Dataset records
########################################
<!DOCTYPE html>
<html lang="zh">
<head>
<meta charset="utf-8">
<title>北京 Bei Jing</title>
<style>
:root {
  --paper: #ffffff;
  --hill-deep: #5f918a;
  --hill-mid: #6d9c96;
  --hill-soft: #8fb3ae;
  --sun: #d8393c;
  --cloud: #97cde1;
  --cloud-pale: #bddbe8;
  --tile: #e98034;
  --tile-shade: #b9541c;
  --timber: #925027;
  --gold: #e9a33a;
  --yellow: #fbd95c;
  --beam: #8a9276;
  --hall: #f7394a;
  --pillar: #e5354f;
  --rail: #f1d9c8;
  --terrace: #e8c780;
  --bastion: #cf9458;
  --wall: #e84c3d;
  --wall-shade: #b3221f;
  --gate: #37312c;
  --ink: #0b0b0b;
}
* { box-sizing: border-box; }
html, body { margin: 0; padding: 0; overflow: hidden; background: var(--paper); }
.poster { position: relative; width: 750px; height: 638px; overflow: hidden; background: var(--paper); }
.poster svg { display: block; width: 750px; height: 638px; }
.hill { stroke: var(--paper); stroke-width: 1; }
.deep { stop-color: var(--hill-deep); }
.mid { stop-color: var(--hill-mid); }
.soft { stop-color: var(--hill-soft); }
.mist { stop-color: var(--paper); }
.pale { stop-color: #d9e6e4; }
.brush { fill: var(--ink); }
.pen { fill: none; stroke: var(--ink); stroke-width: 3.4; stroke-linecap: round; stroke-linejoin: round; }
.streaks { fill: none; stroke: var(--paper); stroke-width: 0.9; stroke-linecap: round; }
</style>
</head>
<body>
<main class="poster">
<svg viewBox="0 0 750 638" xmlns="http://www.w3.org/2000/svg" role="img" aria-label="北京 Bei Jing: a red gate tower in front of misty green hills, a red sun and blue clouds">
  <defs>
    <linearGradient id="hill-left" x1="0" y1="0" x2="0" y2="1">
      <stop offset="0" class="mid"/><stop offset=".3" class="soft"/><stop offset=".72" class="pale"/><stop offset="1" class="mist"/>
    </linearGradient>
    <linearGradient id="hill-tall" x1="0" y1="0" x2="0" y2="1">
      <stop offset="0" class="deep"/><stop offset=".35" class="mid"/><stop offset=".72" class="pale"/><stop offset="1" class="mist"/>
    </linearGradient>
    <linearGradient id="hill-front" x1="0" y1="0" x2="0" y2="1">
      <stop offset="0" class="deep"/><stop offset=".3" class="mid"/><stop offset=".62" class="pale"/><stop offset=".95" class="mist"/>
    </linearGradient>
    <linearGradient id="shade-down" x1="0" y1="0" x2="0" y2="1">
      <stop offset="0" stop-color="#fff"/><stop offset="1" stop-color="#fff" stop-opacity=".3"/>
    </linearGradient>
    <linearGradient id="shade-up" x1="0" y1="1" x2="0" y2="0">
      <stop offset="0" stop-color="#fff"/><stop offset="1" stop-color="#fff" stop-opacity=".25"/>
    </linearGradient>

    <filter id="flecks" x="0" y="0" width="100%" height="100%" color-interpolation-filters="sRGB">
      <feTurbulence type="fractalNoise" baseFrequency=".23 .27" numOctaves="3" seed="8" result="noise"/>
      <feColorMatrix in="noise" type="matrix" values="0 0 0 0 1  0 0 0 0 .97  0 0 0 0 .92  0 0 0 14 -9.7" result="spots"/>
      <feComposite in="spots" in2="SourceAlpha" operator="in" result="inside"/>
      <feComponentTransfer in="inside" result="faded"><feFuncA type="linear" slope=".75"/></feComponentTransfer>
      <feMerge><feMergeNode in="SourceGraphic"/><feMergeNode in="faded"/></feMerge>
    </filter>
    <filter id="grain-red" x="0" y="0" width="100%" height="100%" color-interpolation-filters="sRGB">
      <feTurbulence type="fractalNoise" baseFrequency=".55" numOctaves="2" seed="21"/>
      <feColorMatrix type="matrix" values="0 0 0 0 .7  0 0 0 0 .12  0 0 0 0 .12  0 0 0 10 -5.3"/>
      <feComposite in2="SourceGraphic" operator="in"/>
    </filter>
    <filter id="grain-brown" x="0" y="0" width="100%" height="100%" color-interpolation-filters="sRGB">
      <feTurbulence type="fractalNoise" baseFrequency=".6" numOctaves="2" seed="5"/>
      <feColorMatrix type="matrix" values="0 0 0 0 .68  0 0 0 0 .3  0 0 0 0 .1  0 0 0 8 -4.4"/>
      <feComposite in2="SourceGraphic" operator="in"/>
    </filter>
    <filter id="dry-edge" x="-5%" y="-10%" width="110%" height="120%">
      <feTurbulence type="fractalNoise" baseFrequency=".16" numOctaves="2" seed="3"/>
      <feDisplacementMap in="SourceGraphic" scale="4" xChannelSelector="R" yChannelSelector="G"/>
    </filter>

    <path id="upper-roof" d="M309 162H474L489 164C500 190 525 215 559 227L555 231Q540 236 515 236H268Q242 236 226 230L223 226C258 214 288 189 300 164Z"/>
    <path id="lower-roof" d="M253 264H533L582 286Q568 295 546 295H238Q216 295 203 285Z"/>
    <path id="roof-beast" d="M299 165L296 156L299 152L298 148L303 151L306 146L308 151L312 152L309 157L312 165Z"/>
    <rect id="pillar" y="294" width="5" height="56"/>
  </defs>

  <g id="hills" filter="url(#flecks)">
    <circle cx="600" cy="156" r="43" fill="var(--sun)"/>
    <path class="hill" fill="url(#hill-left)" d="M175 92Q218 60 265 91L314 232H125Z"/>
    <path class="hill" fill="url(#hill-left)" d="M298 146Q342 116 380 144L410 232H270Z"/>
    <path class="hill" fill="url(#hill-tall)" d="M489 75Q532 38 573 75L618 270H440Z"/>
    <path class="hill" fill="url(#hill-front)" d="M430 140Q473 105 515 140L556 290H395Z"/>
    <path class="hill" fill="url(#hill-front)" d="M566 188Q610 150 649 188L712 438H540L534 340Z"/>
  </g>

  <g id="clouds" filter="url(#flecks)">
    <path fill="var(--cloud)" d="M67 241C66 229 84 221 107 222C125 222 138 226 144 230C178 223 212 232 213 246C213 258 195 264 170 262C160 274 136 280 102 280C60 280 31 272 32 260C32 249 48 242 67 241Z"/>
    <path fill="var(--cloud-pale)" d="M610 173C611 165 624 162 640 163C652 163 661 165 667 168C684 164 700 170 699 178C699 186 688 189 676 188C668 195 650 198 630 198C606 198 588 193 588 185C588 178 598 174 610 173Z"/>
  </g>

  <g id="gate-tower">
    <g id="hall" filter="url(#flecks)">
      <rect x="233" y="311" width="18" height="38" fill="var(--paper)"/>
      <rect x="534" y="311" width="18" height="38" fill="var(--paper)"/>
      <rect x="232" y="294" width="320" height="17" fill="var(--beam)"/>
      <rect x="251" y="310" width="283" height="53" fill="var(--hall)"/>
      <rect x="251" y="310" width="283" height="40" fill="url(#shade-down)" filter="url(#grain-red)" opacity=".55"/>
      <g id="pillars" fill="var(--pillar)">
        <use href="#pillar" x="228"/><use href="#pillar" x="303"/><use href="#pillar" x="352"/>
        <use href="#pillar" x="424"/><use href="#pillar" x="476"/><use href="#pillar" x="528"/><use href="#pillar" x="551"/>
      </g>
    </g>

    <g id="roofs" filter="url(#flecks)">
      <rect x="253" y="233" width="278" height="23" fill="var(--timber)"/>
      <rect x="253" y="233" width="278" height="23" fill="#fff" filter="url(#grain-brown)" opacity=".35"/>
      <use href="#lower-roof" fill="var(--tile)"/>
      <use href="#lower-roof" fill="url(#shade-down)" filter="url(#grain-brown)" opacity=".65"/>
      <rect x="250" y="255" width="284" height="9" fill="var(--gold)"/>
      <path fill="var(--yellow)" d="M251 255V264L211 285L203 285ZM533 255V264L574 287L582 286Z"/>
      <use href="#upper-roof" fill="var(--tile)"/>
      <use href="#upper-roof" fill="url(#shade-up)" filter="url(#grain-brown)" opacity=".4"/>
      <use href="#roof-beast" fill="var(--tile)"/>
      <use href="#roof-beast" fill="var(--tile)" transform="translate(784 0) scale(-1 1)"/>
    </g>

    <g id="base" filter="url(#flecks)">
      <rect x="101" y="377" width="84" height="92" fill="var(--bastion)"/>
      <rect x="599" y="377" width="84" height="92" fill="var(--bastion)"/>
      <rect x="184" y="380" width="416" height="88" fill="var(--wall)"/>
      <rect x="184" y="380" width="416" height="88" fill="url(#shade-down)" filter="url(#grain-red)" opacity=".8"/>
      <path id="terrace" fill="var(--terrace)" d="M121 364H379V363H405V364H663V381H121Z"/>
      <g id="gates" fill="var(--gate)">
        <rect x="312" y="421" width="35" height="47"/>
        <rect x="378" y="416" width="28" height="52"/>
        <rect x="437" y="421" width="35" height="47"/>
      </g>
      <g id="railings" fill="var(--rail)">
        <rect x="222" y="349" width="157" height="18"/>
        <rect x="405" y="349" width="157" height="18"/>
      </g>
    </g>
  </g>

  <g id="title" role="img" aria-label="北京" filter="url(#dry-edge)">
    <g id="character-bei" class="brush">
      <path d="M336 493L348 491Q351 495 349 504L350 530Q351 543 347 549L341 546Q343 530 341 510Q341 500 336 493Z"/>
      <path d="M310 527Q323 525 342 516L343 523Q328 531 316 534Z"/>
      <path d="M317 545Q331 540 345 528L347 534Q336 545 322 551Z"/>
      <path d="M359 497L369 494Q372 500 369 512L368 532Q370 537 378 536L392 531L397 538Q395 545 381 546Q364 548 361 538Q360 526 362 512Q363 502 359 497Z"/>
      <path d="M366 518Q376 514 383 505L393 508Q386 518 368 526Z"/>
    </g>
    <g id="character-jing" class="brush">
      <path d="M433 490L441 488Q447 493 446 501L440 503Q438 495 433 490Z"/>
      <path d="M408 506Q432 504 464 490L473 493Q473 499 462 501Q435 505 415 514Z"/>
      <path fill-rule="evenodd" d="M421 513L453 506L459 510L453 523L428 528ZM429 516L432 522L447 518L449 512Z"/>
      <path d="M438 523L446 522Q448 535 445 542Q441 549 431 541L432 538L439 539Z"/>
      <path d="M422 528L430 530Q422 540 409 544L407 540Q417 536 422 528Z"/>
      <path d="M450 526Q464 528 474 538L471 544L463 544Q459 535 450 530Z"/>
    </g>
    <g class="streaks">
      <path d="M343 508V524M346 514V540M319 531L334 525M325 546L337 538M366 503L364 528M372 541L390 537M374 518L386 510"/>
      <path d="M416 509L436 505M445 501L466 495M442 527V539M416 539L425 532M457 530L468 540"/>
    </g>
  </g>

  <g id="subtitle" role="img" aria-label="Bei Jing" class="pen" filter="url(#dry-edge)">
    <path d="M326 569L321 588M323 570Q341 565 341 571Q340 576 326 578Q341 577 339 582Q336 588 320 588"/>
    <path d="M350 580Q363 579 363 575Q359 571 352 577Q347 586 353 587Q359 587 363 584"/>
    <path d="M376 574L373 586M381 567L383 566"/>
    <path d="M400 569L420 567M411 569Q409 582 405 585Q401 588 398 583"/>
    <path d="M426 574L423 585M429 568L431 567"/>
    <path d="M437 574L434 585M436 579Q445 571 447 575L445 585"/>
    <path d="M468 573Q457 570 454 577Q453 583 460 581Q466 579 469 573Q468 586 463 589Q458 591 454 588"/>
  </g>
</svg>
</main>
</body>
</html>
########################################
» Directions for this task: Beginning at the first line of the records, give again each line exactly as written, ending with the line that contains "--tile: #e98034;".

» Task response:
<!DOCTYPE html>
<html lang="zh">
<head>
<meta charset="utf-8">
<title>北京 Bei Jing</title>
<style>
:root {
  --paper: #ffffff;
  --hill-deep: #5f918a;
  --hill-mid: #6d9c96;
  --hill-soft: #8fb3ae;
  --sun: #d8393c;
  --cloud: #97cde1;
  --cloud-pale: #bddbe8;
  --tile: #e98034;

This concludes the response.